▶ **Aim of the task**
Write out a word-for-word repetition of the lines that come before the line containing "var(--ink); stroke-width: 3.6;" in the listing below, along with that line itself, omitting pictures.

▶ **Supplied material**
____

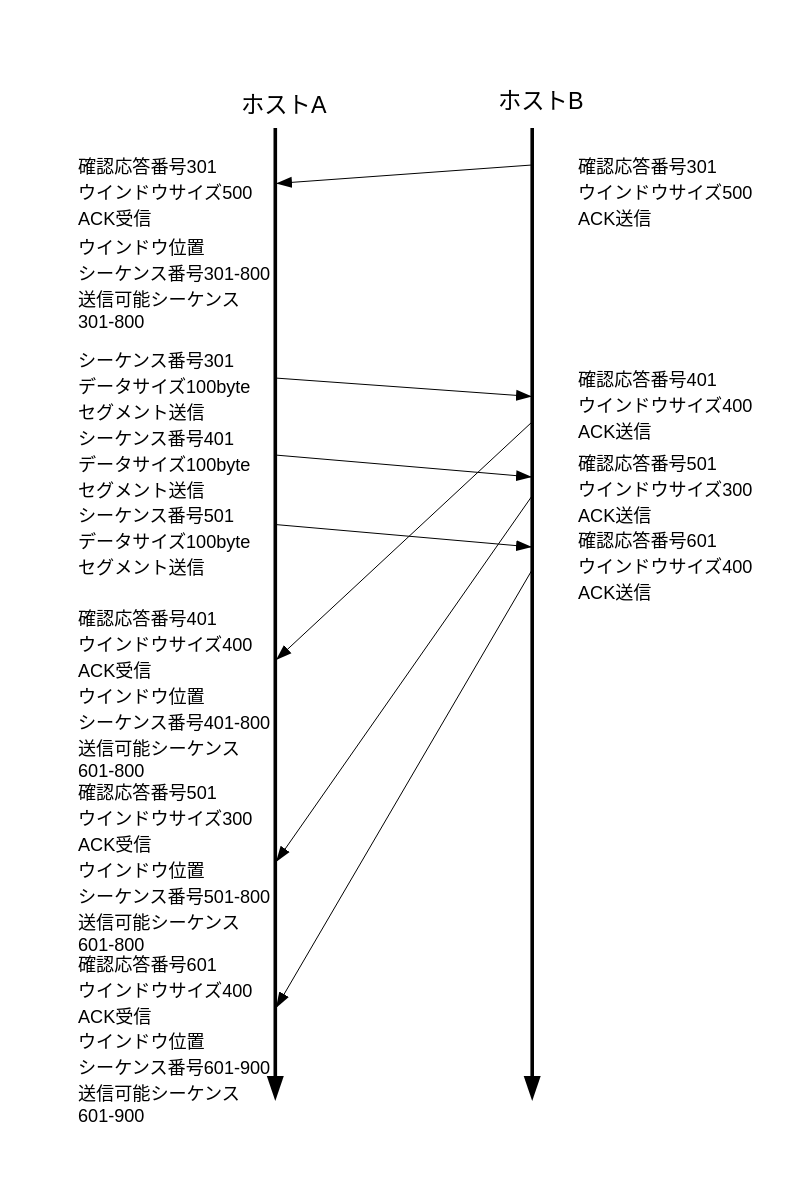
<!DOCTYPE html>
<html lang="ja">
<head>
<meta charset="utf-8">
<title>ウインドウ制御シーケンス図</title>
<style>
  :root { --paper: #fff; --ink: #000; }
  * { box-sizing: border-box; margin: 0; padding: 0; }
  html, body { width: 808px; height: 1200px; overflow: hidden; background: var(--paper); }
  .sequence {
    position: relative; width: 808px; height: 1200px; overflow: hidden;
    color: var(--ink);
    font-family: "Liberation Sans", "Noto Sans CJK JP", sans-serif;
    font-size: 18.1px; line-height: 26.2px; white-space: nowrap;
  }
  .lines { position: absolute; left: 0; top: 0; }
  .lifeline { stroke: var(--ink); stroke-width: 3.6; }
  .message { stroke: var(--ink); stroke-width: 1; marker-end: url(#arrowhead); }
  .host { position: absolute; font-size: 23.3px; line-height: 34px; font-weight: 400; }
  .host-a { left: 241px; top: 88px; }
  .host-b { left: 498px; top: 84px; }
  .note { position: absolute; top: var(--y); }
  .at-a { left: 78px; }
  .at-b { left: 578px; }
  .note span { display: block; }
  .note .range { line-height: 21px; margin-top: -2px; }
</style>
</head>
<body>
<main class="sequence">
  <svg class="lines" width="808" height="1200" viewBox="0 0 808 1200" aria-hidden="true">
    <defs>
      <marker id="arrowhead" markerUnits="userSpaceOnUse" markerWidth="16" markerHeight="12" refX="16" refY="6" orient="auto">
        <polygon points="0,0.5 16,6 0,11.5"/>
      </marker>
      <polygon id="time-arrow" points="-8.5,1076 8.5,1076 0,1101"/>
    </defs>
    <line class="lifeline" x1="275.3" y1="128" x2="275.3" y2="1080"/>
    <use href="#time-arrow" x="275.3"/>
    <line class="lifeline" x1="532.2" y1="128" x2="532.2" y2="1080"/>
    <use href="#time-arrow" x="532.2"/>
    <line class="message" x1="532" y1="165" x2="276" y2="183.5"/>
    <line class="message" x1="275" y1="378" x2="532" y2="396.5"/>
    <line class="message" x1="275" y1="455" x2="532" y2="477"/>
    <line class="message" x1="275" y1="524.5" x2="532" y2="547"/>
    <line class="message" x1="532" y1="422" x2="276" y2="660"/>
    <line class="message" x1="532" y1="496" x2="276" y2="862"/>
    <line class="message" x1="532" y1="570" x2="276" y2="1008"/>
  </svg>

  <h2 class="host host-a">ホストA</h2>
  <h2 class="host host-b">ホストB</h2>

  <section aria-label="ホストA">
    <p class="note at-a" style="--y:154px"><span>確認応答番号301</span><span>ウインドウサイズ500</span><span>ACK受信</span></p>
    <p class="note at-a" style="--y:235px"><span>ウインドウ位置</span><span>シーケンス番号301-800</span><span>送信可能シーケンス</span><span class="range">301-800</span></p>
    <p class="note at-a" style="--y:348px"><span>シーケンス番号301</span><span>データサイズ100byte</span><span>セグメント送信</span></p>
    <p class="note at-a" style="--y:426px"><span>シーケンス番号401</span><span>データサイズ100byte</span><span>セグメント送信</span></p>
    <p class="note at-a" style="--y:503px"><span>シーケンス番号501</span><span>データサイズ100byte</span><span>セグメント送信</span></p>
    <p class="note at-a" style="--y:606px"><span>確認応答番号401</span><span>ウインドウサイズ400</span><span>ACK受信</span></p>
    <p class="note at-a" style="--y:684px"><span>ウインドウ位置</span><span>シーケンス番号401-800</span><span>送信可能シーケンス</span><span class="range">601-800</span></p>
    <p class="note at-a" style="--y:780px"><span>確認応答番号501</span><span>ウインドウサイズ300</span><span>ACK受信</span></p>
    <p class="note at-a" style="--y:858px"><span>ウインドウ位置</span><span>シーケンス番号501-800</span><span>送信可能シーケンス</span><span class="range">601-800</span></p>
    <p class="note at-a" style="--y:952px"><span>確認応答番号601</span><span>ウインドウサイズ400</span><span>ACK受信</span></p>
    <p class="note at-a" style="--y:1029px"><span>ウインドウ位置</span><span>シーケンス番号601-900</span><span>送信可能シーケンス</span><span class="range">601-900</span></p>
  </section>

  <section aria-label="ホストB">
    <p class="note at-b" style="--y:154px"><span>確認応答番号301</span><span>ウインドウサイズ500</span><span>ACK送信</span></p>
    <p class="note at-b" style="--y:367px"><span>確認応答番号401</span><span>ウインドウサイズ400</span><span>ACK送信</span></p>
    <p class="note at-b" style="--y:451px"><span>確認応答番号501</span><span>ウインドウサイズ300</span><span>ACK送信</span></p>
    <p class="note at-b" style="--y:528px"><span>確認応答番号601</span><span>ウインドウサイズ400</span><span>ACK送信</span></p>
  </section>
</main>
</body>
</html>
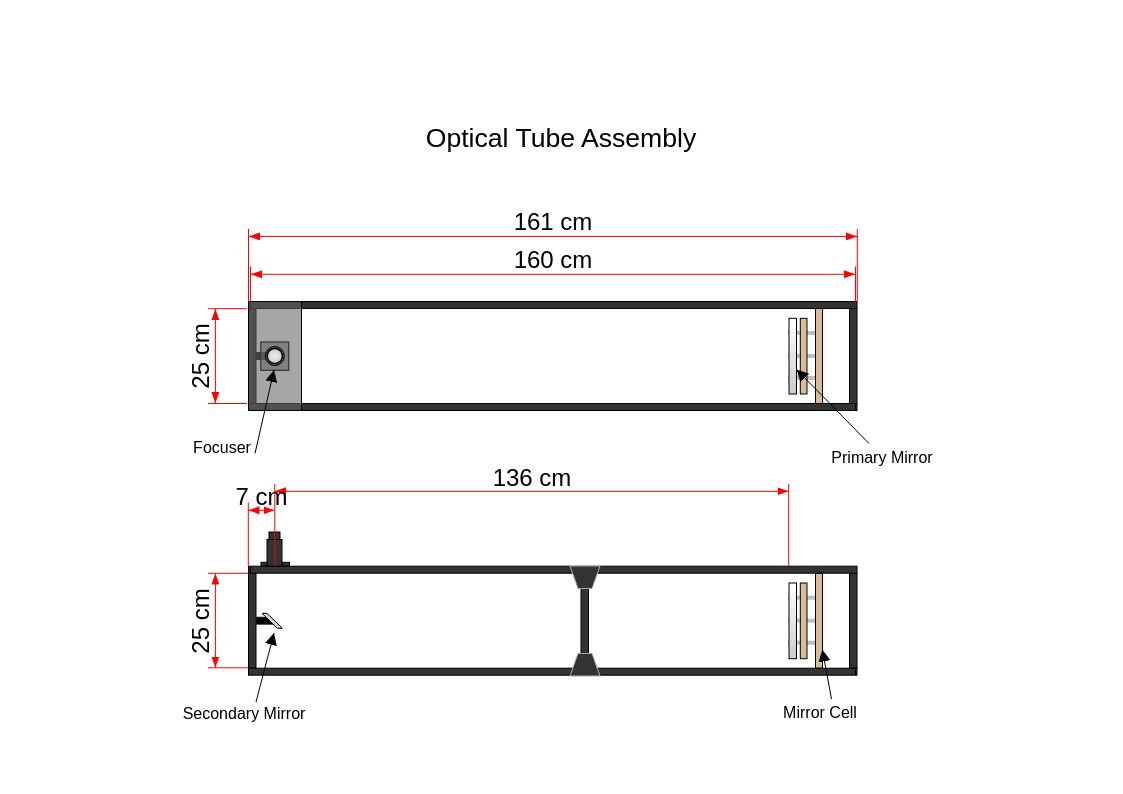
<!DOCTYPE html>
<html lang="en">
<head>
<meta charset="utf-8">
<title>Optical Tube Assembly</title>
<style>
:root {
  --paper: #fff;
  --ink: #000;
  --tube: #333;
  --wood: #d9bc94;
  --bolt: #bfbfbf;
  --dimension: #f00;
}
* { margin: 0; box-sizing: border-box; }
body { width: 1123px; height: 794px; overflow: hidden; background: var(--paper); }
.sheet {
  position: relative; width: 1123px; height: 794px; overflow: hidden;
  font-family: "Liberation Sans", Arial, sans-serif; color: var(--ink);
}
.drawing { position: absolute; inset: 0; display: block; }
h1, .measure, .label { position: absolute; line-height: 1; white-space: nowrap; font-weight: 400; transform: translateX(-50%); }
h1 { font-size: 26.6px; left: 561px; top: 125px; }
.measure { font-size: 24px; }
.label { font-size: 16px; }
.upright { left: 201px; transform: translate(-50%, -50%) rotate(-90deg); }
.total { left: 553px; top: 210px; }
.inner { left: 553px; top: 248px; }
.focal { left: 532px; top: 466px; }
.offset { left: 261.5px; top: 485px; }
.height-top { top: 356px; }
.height-side { top: 621px; }
.focuser-label { left: 222px; top: 440px; }
.primary-label { left: 882px; top: 450px; }
.secondary-label { left: 244px; top: 706px; }
.cell-label { left: 820px; top: 705px; }
.tube { fill: var(--tube); stroke: var(--ink); }
.wood { fill: var(--wood); stroke: var(--ink); }
.bolt { fill: var(--bolt); }
.dimension { stroke: var(--dimension); fill: none; }
.leader { stroke: var(--ink); fill: none; }
</style>
</head>
<body>
<main class="sheet">
  <svg class="drawing" width="1123" height="794" viewBox="0 0 1123 794" aria-hidden="true">
    <defs>
      <marker id="red-arrow" markerUnits="userSpaceOnUse" markerWidth="12" markerHeight="8" refX="11" refY="4" orient="auto-start-reverse">
        <polygon points="0,0 11,4 0,8" fill="#f00"/>
      </marker>
      <marker id="black-arrow" markerUnits="userSpaceOnUse" markerWidth="13" markerHeight="12" refX="12" refY="6" orient="auto">
        <polygon points="0,0 12,6 0,12"/>
      </marker>
      <linearGradient id="glass" x1="0" y1="0" x2="0" y2="1">
        <stop offset="0" stop-color="#fff"/>
        <stop offset="1" stop-color="#ccc"/>
      </linearGradient>
      <radialGradient id="eyepiece">
        <stop offset="0" stop-color="#eee"/>
        <stop offset="1" stop-color="#ccc"/>
      </radialGradient>
      <g id="tube-frame" class="tube">
        <rect x="248.5" y="308.5" width="7.5" height="95"/>
        <rect x="849.5" y="308.5" width="7.5" height="95"/>
        <rect x="248.5" y="301.5" width="608.5" height="7"/>
        <rect x="248.5" y="403.5" width="608.5" height="7"/>
        <path d="M250.5 302v7M855.5 403v7"/>
      </g>
      <g id="mirror-assembly">
        <rect class="bolt" x="788" y="331" width="28" height="4"/>
        <rect class="bolt" x="788" y="354" width="28" height="4"/>
        <rect class="bolt" x="788" y="376" width="28" height="4"/>
        <rect class="wood" x="815.5" y="308.5" width="7" height="95"/>
        <rect class="wood" x="800.3" y="318.3" width="6.7" height="75.7"/>
        <rect x="789" y="318.3" width="7.5" height="75.7" fill="url(#glass)" stroke="#000"/>
      </g>
    </defs>

    <g id="top-view">
      <use href="#mirror-assembly"/>
      <use href="#tube-frame"/>
      <rect x="256" y="352" width="10" height="8" fill="#000"/>
      <rect x="248.5" y="301.5" width="53" height="109" fill="#666" fill-opacity=".58" stroke="#000"/>
      <rect x="260.8" y="342" width="28" height="28.3" fill="#808080" stroke="#222"/>
      <rect x="256" y="352" width="10" height="8" fill="#444" fill-opacity=".6"/>
      <circle cx="274.8" cy="356" r="9.5" fill="#555" stroke="#000"/>
      <circle cx="274.8" cy="356" r="7.5" fill="url(#eyepiece)" stroke="#000" stroke-width="1.3"/>
    </g>

    <g id="side-view">
      <use href="#mirror-assembly" y="264.7"/>
      <use href="#tube-frame" y="264.7"/>
      <g id="focuser" class="tube">
        <rect x="261" y="562.3" width="28.5" height="3.7"/>
        <rect x="267" y="539.5" width="15" height="26.5"/>
        <rect x="269" y="532" width="11" height="7.5"/>
      </g>
      <g id="secondary-mirror">
        <polygon points="256,617 266,617 274,624.5 256,624.5" stroke="#346" stroke-width=".6"/>
        <polygon points="262,613.3 267,613.3 282.3,628.3 277.3,628.3" fill="#d8d8d0" stroke="#000"/>
      </g>
      <g id="mount-clamp" class="tube">
        <rect x="581" y="588" width="7.5" height="66"/>
        <path d="M570 566h30l-8 22.5h-14zM578 653.5h14l8 22.5h-30z" stroke="#aaa"/>
      </g>
    </g>

    <g id="dimensions" class="dimension">
      <path d="M248.5 229v72M857.3 229v72M250.5 266.5V301M855.5 266.5V301M208 308.7h39M208 403.5h39M248.3 502.5V566M274.8 484v82M788.7 484v82M208 573.3h40M208 667.8h40"/>
      <g marker-start="url(#red-arrow)" marker-end="url(#red-arrow)">
        <path d="M249 236.4H857"/>
        <path d="M251 274.3H855"/>
        <path d="M215.4 309V403"/>
        <path d="M275 491.3H788.5"/>
        <path d="M248.5 510.3H274.5"/>
        <path d="M215.4 573.5V667.5"/>
      </g>
    </g>

    <g id="leaders" class="leader" marker-end="url(#black-arrow)">
      <path d="M255 453.5L274 370" marker-end="url(#black-arrow)"/>
      <path d="M869 443.5L796.5 369.5" marker-end="url(#black-arrow)"/>
      <path d="M256 702L274 633" marker-end="url(#black-arrow)"/>
      <path d="M831.5 699L822.3 649.5" marker-end="url(#black-arrow)"/>
    </g>
  </svg>

  <h1>Optical Tube Assembly</h1>
  <p class="measure total">161 cm</p>
  <p class="measure inner">160 cm</p>
  <p class="measure upright height-top">25 cm</p>
  <p class="label focuser-label">Focuser</p>
  <p class="label primary-label">Primary Mirror</p>
  <p class="measure focal">136 cm</p>
  <p class="measure offset">7 cm</p>
  <p class="measure upright height-side">25 cm</p>
  <p class="label secondary-label">Secondary Mirror</p>
  <p class="label cell-label">Mirror Cell</p>
</main>
</body>
</html>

____

▶ **Solution to this problem**
<!DOCTYPE html>
<html lang="ja">
<head>
<meta charset="utf-8">
<title>ウインドウ制御シーケンス図</title>
<style>
  :root { --paper: #fff; --ink: #000; }
  * { box-sizing: border-box; margin: 0; padding: 0; }
  html, body { width: 808px; height: 1200px; overflow: hidden; background: var(--paper); }
  .sequence {
    position: relative; width: 808px; height: 1200px; overflow: hidden;
    color: var(--ink);
    font-family: "Liberation Sans", "Noto Sans CJK JP", sans-serif;
    font-size: 18.1px; line-height: 26.2px; white-space: nowrap;
  }
  .lines { position: absolute; left: 0; top: 0; }
  .lifeline { stroke: var(--ink); stroke-width: 3.6; }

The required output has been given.